----- PROVIDED RECORDS

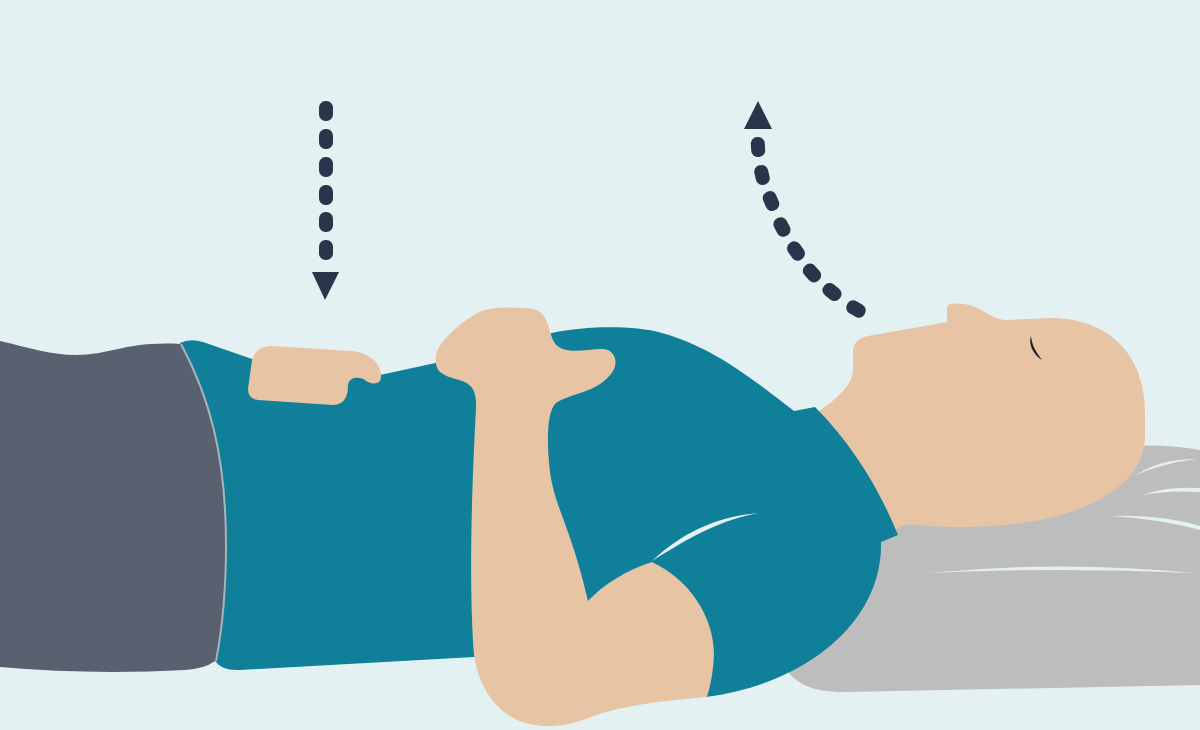
<!DOCTYPE html>
<html lang="en">
<head>
<meta charset="utf-8">
<title>Breathing exercise lying down</title>
<style>
  :root {
    --air: #e4f1f3;
    --skin: #e7c4a4;
    --shirt: #0f7f9a;
    --trousers: #596170;
    --pillow: #bdbdbd;
    --ink: #29354a;
    --lash: #1d1d1b;
    --seam: #a9b4ba;
  }
  html, body { margin: 0; height: 100%; overflow: hidden; background: var(--air); }
  .scene { display: block; width: 1200px; height: 730px; background: var(--air); }
  .skin { fill: var(--skin); }
  .shirt { fill: var(--shirt); }
  .trousers { fill: var(--trousers); }
  .pillow { fill: var(--pillow); }
  .crease { fill: var(--air); }
  .lash { fill: var(--lash); }
  .seam { fill: none; stroke: var(--seam); stroke-width: 2; }
  .arrow { fill: var(--ink); }
</style>
</head>
<body>
<svg class="scene" viewBox="0 0 1200 730" role="img" aria-label="Person lying on their back with hands on belly and chest; arrows show the belly sinking and breath leaving the mouth">
  <defs>
    <rect id="dash" x="-7" y="-10" width="14" height="20" rx="6.5"/>
  </defs>

  <g id="pillow">
    <path class="pillow" d="M1130 446 Q1168 444 1200 450 V685 L845 692 C815 692 800 686 788 672 L870 520 L1000 500 Z"/>
    <path class="crease" d="M1136 475 Q1160 459 1196 459 Q1164 463 1136 475 Z"/>
    <path class="crease" d="M1143 495 Q1166 486 1200 488 V492 Q1168 490 1143 495 Z"/>
    <path class="crease" d="M1111 516 Q1160 514 1200 526 V530 Q1160 519 1111 516 Z"/>
    <path class="crease" d="M928 573 Q1060 560 1194 573 Q1060 567 928 573 Z"/>
  </g>

  <g id="head">
    <path class="skin" d="M815 414 C838 398 852 386 853 370 V350 C854 342 859 338 868 336 L947 322 V308 C948 303 953 303 962 304 C980 304 988 319 1006 320 L1050 318 C1112 318 1145 358 1145 412 V436 C1145 488 1078 527 962 527 Q925 527 912 524 Q899 524 890 534 L840 470 Z"/>
    <path class="lash" d="M1031 336 C1028 345 1034 355 1042 360 C1036 352 1032 346 1031 336 Z"/>
  </g>

  <g id="shirt">
    <path class="shirt" d="M180 343 Q190 338 203 342 L252 359 L320 380 L380 375 L440 362 L552 333 C586 326 632 325 662 333 C712 347 750 377 794 411 L815 407 C851 443 879 488 898 535 L881 542 C883 622 806 684 706 697 L600 660 L474 657 L240 670 Q222 671 215 661 L200 500 Z"/>
    <path class="crease" d="M652 561 C682 533 715 517 758 513 C722 520 695 534 652 561 Z"/>
  </g>

  <g id="trousers">
    <path class="trousers" d="M0 341 C30 348 52 355 76 355 C112 355 125 341 181 344 C209 396 226 455 226 545 C226 590 222 630 215 661 Q204 669 185 670 Q90 675 0 667 Z"/>
    <path class="seam" d="M181 344 C209 396 226 455 226 545 C226 590 222 630 216 661"/>
  </g>

  <g id="hand-on-belly">
    <path class="skin" d="M272 346 L350 351 C370 352 382 365 381 377 C381 385 371 385 365 380 C359 376 348 377 348 386 C348 399 342 405 333 405 L258 400 Q248 399 248 389 L252 360 Q256 346 272 346 Z"/>
  </g>

  <g id="arm-and-hand-on-chest">
    <path class="skin" d="M436 356 C437 344 456 326 474 315 C486 307 505 307 522 308 C550 307 546 326 554 342 C563 356 584 349 602 349 C614 349 619 361 613 371 C599 393 570 393 556 403 C547 411 547 440 549 462 C552 505 570 522 588 601 C604 584 627 570 652 562 C688 579 714 615 714 655 Q713 678 707 697 C664 701 633 704 599 714 C580 722 563 727 543 726 C501 724 479 690 474 655 C469 590 471 500 476 408 C478 376 457 383 443 374 Q434 369 436 356 Z"/>
  </g>

  <g id="arrow-belly-sinks" class="arrow">
    <use href="#dash" x="326" y="111"/>
    <use href="#dash" x="326" y="139"/>
    <use href="#dash" x="326" y="167"/>
    <use href="#dash" x="326" y="195"/>
    <use href="#dash" x="326" y="222"/>
    <use href="#dash" x="326" y="250"/>
    <polygon points="312,272 339,272 325,300"/>
  </g>

  <g id="arrow-breath-out" class="arrow">
    <polygon points="758,101 772,129 744,129"/>
    <use href="#dash" transform="translate(758 147) rotate(-3)"/>
    <use href="#dash" transform="translate(762 175) rotate(-13)"/>
    <use href="#dash" transform="translate(771 201) rotate(-22)"/>
    <use href="#dash" transform="translate(782 227) rotate(-28)"/>
    <use href="#dash" transform="translate(796 251) rotate(-35)"/>
    <use href="#dash" transform="translate(812 273) rotate(-42)"/>
    <use href="#dash" transform="translate(832 292) rotate(-52)"/>
    <use href="#dash" transform="translate(856 309) rotate(-60)"/>
  </g>
</svg>
</body>
</html>
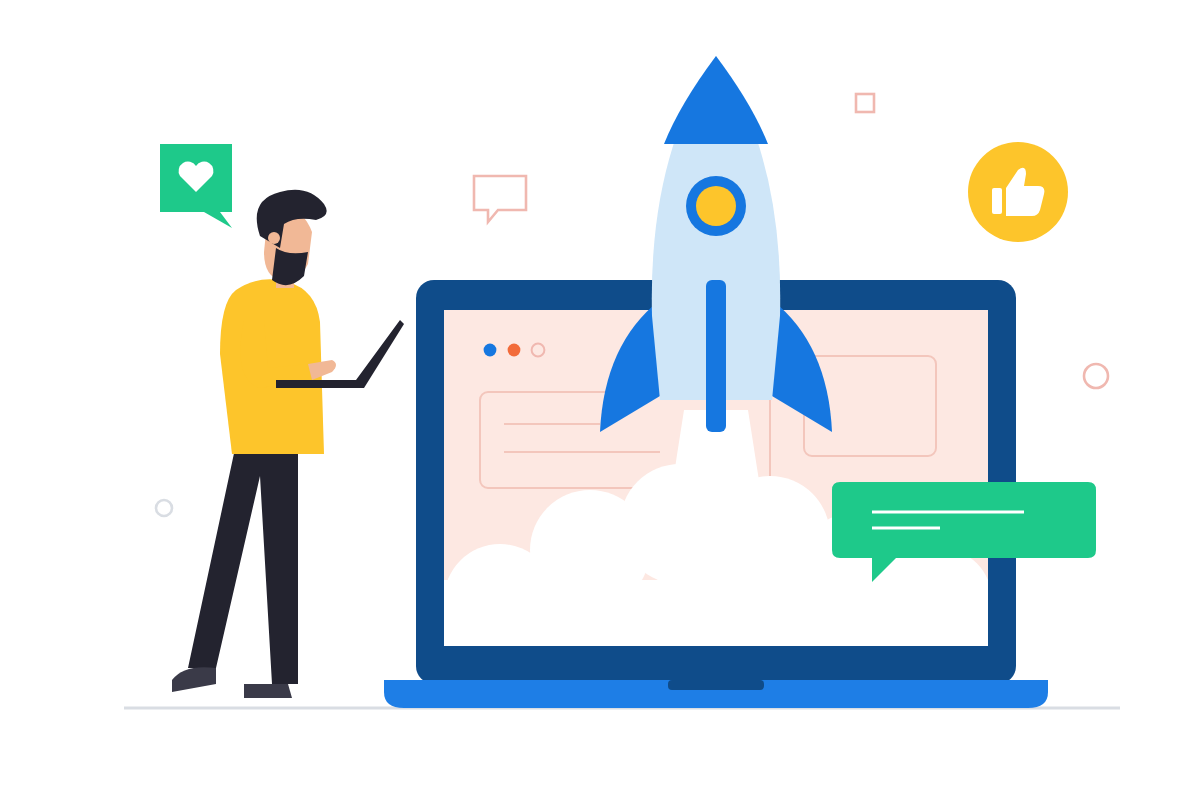
<!DOCTYPE html>
<html lang="en">
<head>
<meta charset="utf-8">
<title>Launch Day</title>
<link href="https://fonts.googleapis.com/css2?family=Inter&display=swap" rel="stylesheet">
<style>
  :root {
    --navy: #0f4c8a;
    --blue: #1677e0;
    --blue-bright: #1e7ee6;
    --sky: #cfe6f8;
    --screen: #fde8e2;
    --screen-line: #f3c6bc;
    --cloud: #ffffff;
    --yellow: #fdc52b;
    --green: #1ec98a;
    --ink: #23232f;
    --skin: #f1b896;
    --ground: #d9dde3;
    --outline: #f0b8b0;
    --orange: #f26b3a;
  }
  html, body { margin: 0; padding: 0; overflow: hidden; background: #fff; font-family: "Inter", sans-serif; }
  .canvas { width: 1200px; height: 792px; display: block; }
</style>
</head>
<body>
<svg class="canvas" viewBox="0 0 600 396" width="1200" height="792" xmlns="http://www.w3.org/2000/svg" role="img" aria-label="Man with laptop watching a rocket launch from a large laptop screen">
  <defs>
    <clipPath id="screen-clip"><rect x="222" y="155" width="272" height="168"/></clipPath>
  </defs>

  <!-- ground -->
  <line x1="62" y1="354" x2="560" y2="354" stroke="var(--ground)" stroke-width="1.5"/>

  <!-- floating icons -->
  <g class="heart-bubble">
    <path d="M80 72 h36 v34 h-6 l6 8 -14 -8 h-22 z" fill="var(--green)"/>
    <path d="M98 96 l-8 -8 a4.5 4.5 0 0 1 8 -5 a4.5 4.5 0 0 1 8 5 z" fill="#fff"/>
  </g>
  <path class="chat-outline" d="M237 88 h26 v17 h-14 l-5 6 v-6 h-7 z" fill="none" stroke="var(--outline)" stroke-width="1.3"/>
  <rect x="428" y="47" width="9" height="9" fill="none" stroke="var(--outline)" stroke-width="1.3"/>
  <circle cx="548" cy="188" r="6" fill="none" stroke="var(--outline)" stroke-width="1.3"/>
  <circle cx="82" cy="254" r="4" fill="none" stroke="var(--ground)" stroke-width="1.3"/>
  <g class="like-badge">
    <circle cx="509" cy="96" r="25" fill="var(--yellow)"/>
    <rect x="496" y="94" width="5" height="13" rx="1" fill="#fff"/>
    <path d="M503 94 l6 -9 q4 -3 4 2 l-1 6 h7 q4 0 3 4 l-2 8 q-1 3 -4 3 h-13 z" fill="#fff"/>
  </g>

  <!-- laptop -->
  <g class="big-laptop">
    <rect x="208" y="140" width="300" height="202" rx="9" fill="var(--navy)"/>
    <rect x="222" y="155" width="272" height="168" fill="var(--screen)"/>
    <circle cx="245" cy="175" r="3.2" fill="var(--blue)"/>
    <circle cx="257" cy="175" r="3.2" fill="var(--orange)"/>
    <circle cx="269" cy="175" r="3.2" fill="none" stroke="var(--outline)"/>
    <rect x="240" y="196" width="145" height="48" rx="4" fill="none" stroke="var(--screen-line)"/>
    <line x1="252" y1="212" x2="300" y2="212" stroke="var(--screen-line)"/>
    <line x1="252" y1="226" x2="330" y2="226" stroke="var(--screen-line)"/>
    <rect x="402" y="178" width="66" height="50" rx="4" fill="none" stroke="var(--screen-line)"/>
    <g clip-path="url(#screen-clip)" fill="var(--cloud)">
      <path d="M342 205 h32 l14 90 h-60 z"/>
      <circle cx="250" cy="300" r="28"/>
      <circle cx="295" cy="275" r="30"/>
      <circle cx="340" cy="262" r="30"/>
      <circle cx="385" cy="268" r="30"/>
      <circle cx="428" cy="284" r="28"/>
      <circle cx="470" cy="300" r="26"/>
      <rect x="222" y="290" width="272" height="40"/>
    </g>
    <path d="M192 340 h332 v6 q0 8 -10 8 h-312 q-10 0 -10 -8 z" fill="var(--blue-bright)"/>
    <rect x="334" y="340" width="48" height="5" rx="2" fill="var(--navy)"/>
  </g>

  <!-- rocket -->
  <g class="rocket">
    <path d="M330 150 q-28 22 -30 66 l30 -18 z" fill="var(--blue)"/>
    <path d="M386 150 q28 22 30 66 l-30 -18 z" fill="var(--blue)"/>
    <path d="M358 28 q-34 50 -32 130 l4 42 h56 l4 -42 q2 -80 -32 -130 z" fill="var(--sky)"/>
    <path d="M358 28 q-18 24 -26 44 h52 q-8 -20 -26 -44 z" fill="var(--blue)"/>
    <circle cx="358" cy="103" r="15" fill="var(--blue)"/>
    <circle cx="358" cy="103" r="10" fill="var(--yellow)"/>
    <rect x="353" y="140" width="10" height="76" rx="3" fill="var(--blue)"/>
  </g>

  <!-- message bubble -->
  <g class="message-bubble">
    <path d="M420 241 h124 q4 0 4 4 v30 q0 4 -4 4 h-96 l-12 12 v-12 h-16 q-4 0 -4 -4 v-30 q0 -4 4 -4 z" fill="var(--green)"/>
    <line x1="436" y1="256" x2="512" y2="256" stroke="#fff" stroke-width="1.5"/>
    <line x1="436" y1="264" x2="470" y2="264" stroke="#fff" stroke-width="1.5"/>
  </g>

  <!-- man -->
  <g class="man">
    <path d="M118 222 l-24 112 h14 l22 -96 l6 104 h13 l0 -120 z" fill="var(--ink)"/>
    <path d="M86 340 q6 -8 22 -6 v8 l-22 4 z" fill="#3a3a48"/>
    <path d="M122 342 h22 l2 7 h-24 z" fill="#3a3a48"/>
    <path d="M118 145 q12 -8 26 -4 q14 4 16 20 l2 66 h-46 l-6 -50 q0 -26 8 -32 z" fill="var(--yellow)"/>
    <rect x="138" y="132" width="9" height="12" fill="var(--skin)"/>
    <path d="M134 106 q16 -6 22 10 l-2 16 q-4 8 -14 8 q-8 -2 -8 -14 z" fill="var(--skin)"/>
    <path d="M138 124 q6 4 16 2 l-2 12 q-8 8 -16 2 z" fill="var(--ink)"/>
    <path d="M130 118 q-6 -18 10 -22 q14 -4 22 6 q4 6 -4 8 q-10 -2 -16 2 l-2 12 z" fill="var(--ink)"/>
    <circle cx="137" cy="119" r="3" fill="var(--skin)"/>
    <path d="M122 160 q-6 30 8 34 l26 -4 l-2 -8 l-20 2 l-2 -24 z" fill="var(--yellow)"/>
    <path d="M154 182 l12 -2 q4 2 0 6 l-10 4 z" fill="var(--skin)"/>
    <path d="M138 190 h40 l22 -30 l2 2 l-20 32 h-44 z" fill="var(--ink)"/>
  </g>
</svg>
</body>
</html>
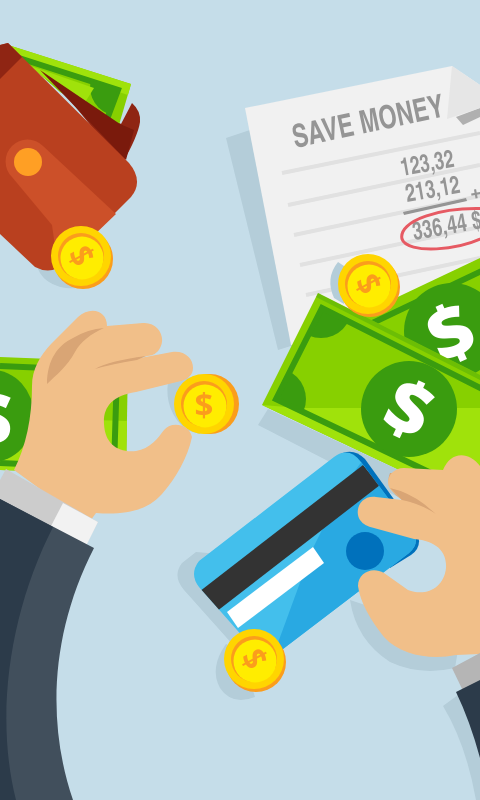
<!DOCTYPE html>
<html lang="en">
<head>
<meta charset="utf-8">
<title>Save Money</title>
<style>
:root{
  --sky:#c5dde9; --shade:#b4cdd9;
  --skin:#f1bf89; --skin-shade:#d9a575;
  --note:#87d000; --note-light:#a0e20b; --note-dark:#3a9c0f;
  --leather:#b9401f; --leather-light:#cc5029; --leather-dark:#8f2513; --leather-deep:#7a1a0c;
  --coin:#ffd500; --coin-light:#ffed00; --coin-edge:#fb9d1c;
  --card:#43bfec; --card-dark:#29a9e2; --card-edge:#0071bc;
  --suit:#414f5c; --suit-dark:#2c3b4a;
  --paper:#f1f1f1; --ink:#959595; --rule:#e1e1e1; --red:#e65a63;
}
html,body{margin:0;padding:0;overflow:hidden;background:var(--sky)}
svg.scene{display:block;width:480px;height:800px}
text{font-family:"TeX Gyre Heros Cn","Liberation Sans",sans-serif;font-weight:700}
.shade{fill:var(--shade)}
.skin{fill:var(--skin)}
.skin-shade{fill:var(--skin-shade)}
.note{fill:var(--note)}
.note-light{fill:var(--note-light)}
.note-dark{fill:var(--note-dark)}
.frame{fill:none;stroke:var(--note-dark);stroke-width:6}
.ink{fill:var(--ink)}
.rules{stroke:var(--rule);stroke-width:4}
.dollar{font-family:"Open Sans",Inter,sans-serif;font-weight:800;fill:#fff;text-anchor:middle}
.coin-sign{font-family:"Open Sans",Inter,sans-serif;font-weight:700;font-size:33px;fill:var(--coin-edge);text-anchor:middle}
</style>
</head>
<body>
<svg class="scene" viewBox="0 0 480 800" role="img" aria-label="Hands holding a coin and a bank card among money, a wallet and a bill">
<defs>
  <g id="coin-face">
    <circle r="30" fill="var(--coin)"/>
    <circle r="23" fill="var(--coin-edge)"/>
    <circle cx="1" cy="2" r="21.5" fill="var(--coin-light)"/>
  </g>
  <g id="tilted-coin">
    <circle cx="2" cy="3" r="30" fill="var(--coin-edge)"/>
    <use href="#coin-face"/>
    <text class="coin-sign" transform="rotate(62) scale(.9 1)" y="11">$</text>
  </g>
  <clipPath id="front-note-clip"><path d="M318 293L520 395V527L262 405Z"/></clipPath>
  <clipPath id="front-inner-clip"><path d="M324 308L520 407V510L276 399Z"/></clipPath>
  <clipPath id="back-note-clip"><path d="M345 322L520 239V480H480Z"/></clipPath>
  <clipPath id="wallet-note-clip"><path d="M17 56L118 89L106 122L80 108Z"/></clipPath>
  <clipPath id="card-clip"><path d="M199 561L334 457Q349 446 361 462L412 530Q421 543 409 553L283 649Q264 662 252 647L199 587Q189 574 199 561Z"/></clipPath>
</defs>

<rect width="480" height="800" fill="var(--sky)"/>

<g id="wallet">
  <path class="shade" d="M0 212L34 252Q36 284 66 288Q92 290 100 278L60 262Z"/>
  <path d="M52 78L121 124L132 103Q141 111 140 122Q138 136 122 164Z" fill="var(--leather-dark)"/>
  <path class="note" d="M5 44L131 84L119 125L60 92Z"/>
  <path class="note-light" d="M5 44L131 84L128 95L20 60Z"/>
  <path class="frame" d="M16 57L118 90L106 122"/>
  <g clip-path="url(#wallet-note-clip)"><circle class="note-dark" cx="119" cy="87" r="29"/><path class="note-light" d="M22 63L94 88L84 104Z"/></g>
  <path d="M40 70L120 124L134 130L126 160Z" fill="var(--leather-deep)"/>
  <path d="M0 45L8 43L129 163Q144 181 131 197L66 262Q52 276 35 267L0 234Z" fill="var(--leather)"/>
  <path d="M0 45L8 43L22 57L0 79Z" fill="var(--leather-dark)"/>
  <path d="M43 146L116 214L66 262L58 268L52 225L12 177A21 21 0 1 1 43 146Z" fill="var(--leather-light)"/>
  <circle cx="28" cy="162" r="14" fill="#ff9f24"/>
  <use href="#tilted-coin" transform="translate(81 256)"/>
</g>

<g id="bill">
  <path class="shade" d="M226 138L250 130L294 345L278 350Z"/>
  <path d="M245 108L452 66L480 85V345H291Z" fill="var(--paper)"/>
  <g class="rules">
    <path d="M282 173L480 133M288 205L480 165M294 235L480 196M300 265L480 227M306 295L480 258"/>
  </g>
  <path d="M456 117L480 108V117L463 125Z" fill="#b0b0b0"/>
  <path d="M452 66L447 119L480 108V85Z" fill="#e6e6e6"/>
  <g class="ink">
    <text transform="translate(295 148) rotate(-12)" font-size="32" textLength="154" lengthAdjust="spacingAndGlyphs">SAVE MONEY</text>
    <g font-size="25">
      <text transform="translate(402 176) rotate(-10)" textLength="54" lengthAdjust="spacingAndGlyphs">123,32</text>
      <text transform="translate(407 202) rotate(-10)" textLength="55" lengthAdjust="spacingAndGlyphs">213,12</text>
      <text transform="translate(414 240) rotate(-10)" textLength="70" lengthAdjust="spacingAndGlyphs">336,44 $</text>
      <text transform="translate(471 201) rotate(-10)">+</text>
    </g>
    <path d="M403 212L466 198L467 201L404 215Z"/>
  </g>
  <path d="M490 209C440 206 398 221 402 239C407 254 460 252 490 234" fill="none" stroke="var(--red)" stroke-width="3"/>
</g>

<g id="notes">
  <path class="shade" d="M268 409L258 425L400 498L420 480Z"/>
  <g clip-path="url(#back-note-clip)">
    <rect class="note" x="340" y="230" width="140" height="250"/>
    <path class="frame" d="M362 328L490 267"/>
    <circle class="note-dark" cx="452" cy="331" r="48"/>
    <text class="dollar" font-size="74" transform="translate(451 333) rotate(-24)" y="26">$</text>
  </g>
  <g clip-path="url(#front-note-clip)">
    <rect class="note" x="260" y="290" width="220" height="240"/>
    <path class="note-light" d="M262 405L300 408H480V530H400Z"/>
    <g clip-path="url(#front-inner-clip)">
      <circle class="note-dark" cx="321" cy="307" r="31"/>
      <circle class="note-dark" cx="275" cy="399" r="31"/>
    </g>
    <path class="frame" d="M500 398L322 308L276 399L500 506"/>
    <circle class="note-dark" cx="409" cy="409" r="48"/>
    <text class="dollar" font-size="74" transform="translate(409 409) rotate(25)" y="26">$</text>
  </g>
  <path class="note-dark" d="M318 293L480 375V380L316 297Z" opacity=".35"/>
  <path class="shade" d="M338 262Q325 278 334 298L344 304L350 270Z"/>
  <use href="#tilted-coin" transform="translate(368 284)"/>
</g>

<g id="bank-card">
  <path class="shade" d="M196 552L182 563Q172 576 184 590L234 646Q240 655 252 652L290 560Z"/>
  <path d="M337 456Q352 446 365 459L416 530Q424 546 411 555L390 568Z" fill="var(--card-edge)"/>
  <g clip-path="url(#card-clip)">
    <rect x="180" y="440" width="250" height="230" fill="var(--card)"/>
    <path d="M345 484L312 550L268 670H430V440H378Z" fill="var(--card-dark)"/>
    <path d="M195 595L363 465L380 485L212 615Z" fill="#333"/>
    <path d="M227 612L313 547L324 563L238 628Z" fill="#fff"/>
  </g>
  <circle cx="365" cy="551" r="19" fill="var(--card-edge)"/>
  <path class="shade" d="M226 644Q209 668 220 688Q232 706 255 697L240 650Z"/>
  <use href="#tilted-coin" transform="translate(254 659)"/>
</g>

<g id="right-hand">
  <path class="shade" d="M443 706L462 692L480 757V800H476Q466 744 443 706Z"/>
  <path class="shade" d="M350 600Q356 640 390 662Q420 676 455 668L458 650L380 610Z"/>
  <path class="skin-shade" d="M390 473L420 474L480 510V545L402 500Q384 488 390 473Z"/>
  <path class="skin" d="M480 466C468 450 450 452 443 470L404 468C390 468 384 482 391 490L402 500L376 497C360 495 354 511 360 520Q364 526 374 528L414 539C438 541 447 553 446 568C444 588 426 597 408 590L384 573C372 566 358 573 358 586C360 602 371 621 384 637C401 656 432 660 456 655L480 654Z"/>
  <path class="skin-shade" d="M402 500L390 488Q408 492 424 504L436 514Q421 504 402 500Z"/>
  <path d="M452 668L480 653V684L464 693Z" fill="#b5b5b5"/>
  <path d="M456 692L480 680V758Q470 721 456 692Z" fill="var(--suit-dark)"/>
</g>

<g id="left-note">
  <path class="note" d="M0 357L128 362L126 474L0 470Z"/>
  <path class="note-light" d="M0 417L127 421L126 474L0 470Z"/>
  <path class="frame" d="M0 366L117 371L114 468L0 463"/>
  <path class="note-dark" d="M104 363L128 362V371Q116 378 104 392Z"/>
  <ellipse class="note-dark" cx="-8" cy="416" rx="42" ry="46"/>
  <text class="dollar" font-size="76" transform="translate(-9 419) rotate(2)" y="27">$</text>
</g>

<g id="left-hand">
  <path class="shade" d="M168 382Q164 410 186 430L200 434L196 376Z"/>
  <g id="held-coin" transform="translate(204 404)">
    <path d="M0 -30H6A29 30 0 0 1 6 30H0Z" fill="var(--coin-edge)"/>
    <use href="#coin-face"/>
    <text class="coin-sign" y="13" font-size="36">$</text>
  </g>
  <path class="skin" d="M14 470C26 446 32 418 32 386C32 369 40 356 51 344L78 317C90 306 107 310 107 326L143 323C159 322 166 338 160 348Q157 355 147 356L135 359L172 352C188 350 196 363 192 373Q190 378 181 381L136 392C111 396 103 408 104 424C105 444 118 453 136 451C150 449 158 438 164 430C172 420 190 425 192 437C188 457 176 478 162 494C146 512 122 515 96 513L88 524Z"/>
  <path class="skin-shade" d="M47 384C47 360 58 345 73 338Q88 329 104 328C91 334 81 341 75 352C67 367 56 375 47 384Z"/>
  <path class="skin-shade" d="M95 369Q108 361 146 356L137 360Q112 364 95 369Z"/>
  <path d="M6 469L98 522L86 545L0 506V480Z" fill="#ccc"/>
  <path d="M63 503L98 522L86 546L50 528Z" fill="#f2f2f2"/>
  <path d="M0 499L94 548C50 634 47 724 73 800H0Z" fill="var(--suit)"/>
  <path d="M0 499L53 527C11 609-6 713 16 800H0Z" fill="var(--suit-dark)"/>
</g>
</svg>
</body>
</html>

----------

» **TASK DIRECTIONS**:
Over all the entries, say how many lines hold the string "trousers". The reply is the number alone.

» **RESPONSE AREA**:
4